--- Task item ---
Check each line of the material for the string "fragColor", and copy the lines that have it.

--- Provided entries ---
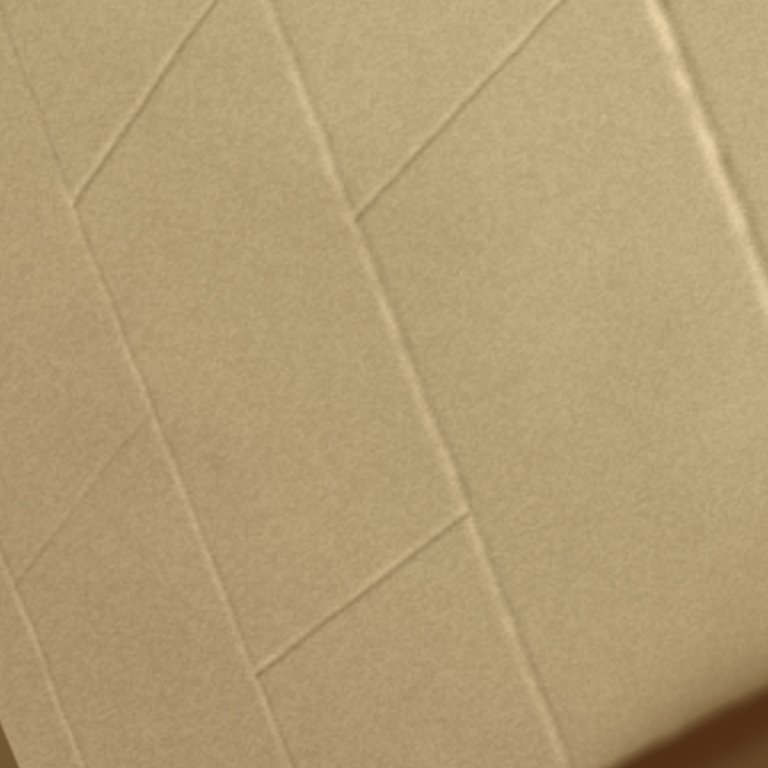
A WebGL 2 fragment shader for this texture:

```glsl
#version 300 es
precision highp float;
// Sand-coloured embossed wall of slanted panels seen in perspective.
// Long seams are spaced projectively; tilted joints split each band into panels.
// Value noise adds grain, mottling and worn seams; corners fall into brown shade.
uniform vec2 u_resolution;
out vec4 fragColor;

const vec3 SAND = vec3(0.700, 0.620, 0.462);
const vec3 PALE = vec3(0.748, 0.670, 0.506);
const vec3 DUSK = vec3(0.660, 0.570, 0.424);
const vec3 SHADE = vec3(0.53, 0.43, 0.28);
const vec3 UMBER = vec3(0.45, 0.34, 0.20);
const vec3 BARK = vec3(0.32, 0.19, 0.085);
const float LEAN = 0.39;       // sideways drift of the seams per unit of height
const float FIRST = -0.085;    // first seam, measured at mid height
const float SPACING = 0.2460;
const float PERSPECTIVE = 0.1258;

float hash(vec2 p) {
    vec3 q = fract(vec3(p.xyx) * 0.1031);
    q += dot(q, q.yzx + 33.33);
    return fract((q.x + q.y) * q.z);
}

float noise(vec2 p) {
    vec2 i = floor(p), f = fract(p);
    f = f * f * (3.0 - 2.0 * f);
    return mix(mix(hash(i), hash(i + vec2(1, 0)), f.x),
               mix(hash(i + vec2(0, 1)), hash(i + vec2(1, 1)), f.x), f.y);
}

float fbm(vec2 p) {
    float sum = 0.0, amp = 0.5;
    for (int k = 0; k < 4; k++) {
        sum += amp * noise(p);
        p = mat2(1.6, 1.2, -1.2, 1.6) * p + 7.3;
        amp *= 0.5;
    }
    return sum;
}

float bell(float d, float w) {
    return exp(-d * d / (w * w));
}

// Raised line: lit where d < 0, shaded where d > 0.
float ridge(float d, float w, float lit, float shade) {
    return lit * bell(d + 0.45 * w, w) - shade * bell(d - w, 0.8 * w);
}

// Mid-height position of seam number i, and its inverse.
float seamX(float i) {
    return (FIRST + SPACING * i) / (1.0 - PERSPECTIVE * i);
}

float seamIndex(float x) {
    return (x - FIRST) / (SPACING + PERSPECTIVE * x);
}

float seams(vec2 p, float across, float wear) {
    float i = clamp(round(seamIndex(across)), 0.0, 3.0);
    float near = i * i / 9.0;
    float d = (across - seamX(i)) * inversesqrt(1.0 + LEAN * LEAN);
    float width = mix(0.0045, 0.0115, near);
    float fade = 1.0 - 0.85 * smoothstep(0.72, 0.78, p.y) * step(i, 1.5);
    float lit = mix(0.050, 0.105, near * near);
    float shade = mix(0.040, 0.095, near * near);
    return ridge(d, width, lit * wear * fade, shade * (1.3 - 0.5 * wear));
}

float joints(vec2 p, float across, float wear) {
    float index = seamIndex(across), relief = 0.0;
    for (int n = 0; n < 6; n++) {
        float band = float(n / 2), row = float(n % 2);
        float top = 0.71 + 0.045 * band - 0.021 * band * band;
        float startY = top - row * (0.47 + 0.14 * band);
        float startX = seamX(band) - LEAN * (startY - 0.5);
        float slope = 1.01 + 1.16 * startY - 0.39 * band;
        float d = (slope * (p.x - startX) - (p.y - startY)) * inversesqrt(1.0 + slope * slope);
        float inside = smoothstep(-0.01, 0.01, index - band)
                     * smoothstep(-0.01, 0.01, band + 1.0 - index);
        float strength = band < 0.5 ? 0.4 : 1.0;
        relief += inside * strength * ridge(d, 0.0052, 0.050 * wear, 0.080);
    }
    return relief;
}

// Pale towards the upper right, dusky towards the lower left.
vec3 wall(vec2 p) {
    float mottle = fbm(p * 7.0) - 0.47;
    float light = 0.55 * p.x + 0.62 * p.y - 0.57 + 0.28 * mottle;
    vec3 color = mix(SAND, PALE, smoothstep(0.0, 0.42, light));
    return mix(color, DUSK, smoothstep(0.0, 0.42, -light));
}

float grain(vec2 p) {
    vec2 q = vec2(p.x + 0.5 * p.y, p.y - 0.5 * p.x);
    float speck = smoothstep(0.93, 1.0, noise(q * 90.0 + 31.0));
    return 0.036 * (noise(q * vec2(120.0, 170.0)) - 0.5)
         + 0.038 * (noise(p * 240.0) - 0.5) + 0.030 * speck;
}

vec3 shadeCorners(vec3 color, vec2 p) {
    float rim = (p.y - 0.51 * (p.x - 0.79)) * 0.89 + 0.004 * (noise(p * 40.0) - 0.5);
    float reach = smoothstep(0.66, 0.95, p.x);
    color = mix(color, SHADE, 0.72 * reach * exp(-max(rim, 0.0) / 0.065));
    color = mix(color, UMBER, 0.75 * reach * exp(-max(rim, 0.0) / 0.018));
    vec3 floorTone = mix(BARK, UMBER, smoothstep(0.035, 0.09, -rim) * 0.6);
    color = mix(color, floorTone, smoothstep(0.010, -0.016, rim));
    float leftRim = (p.y + 2.4 * p.x - 0.0625) * 0.385;
    return mix(color, UMBER, smoothstep(0.002, -0.004, leftRim));
}

void main() {
    vec2 p = gl_FragCoord.xy / u_resolution;
    vec2 bent = p + 0.004 * (vec2(noise(p * 22.0), noise(p * 22.0 + 50.0)) - 0.5);
    float across = bent.x + LEAN * (bent.y - 0.5);
    float wear = 0.40 + 1.1 * noise(p * 38.0);
    float relief = seams(bent, across, wear) + joints(bent, across, wear);
    vec3 color = wall(p) + relief * vec3(1.0, 0.98, 0.92) + grain(p);
    fragColor = vec4(shadeCorners(color, p), 1.0);
}
```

--- Response to this task ---
out vec4 fragColor;
    fragColor = vec4(shadeCorners(color, p), 1.0);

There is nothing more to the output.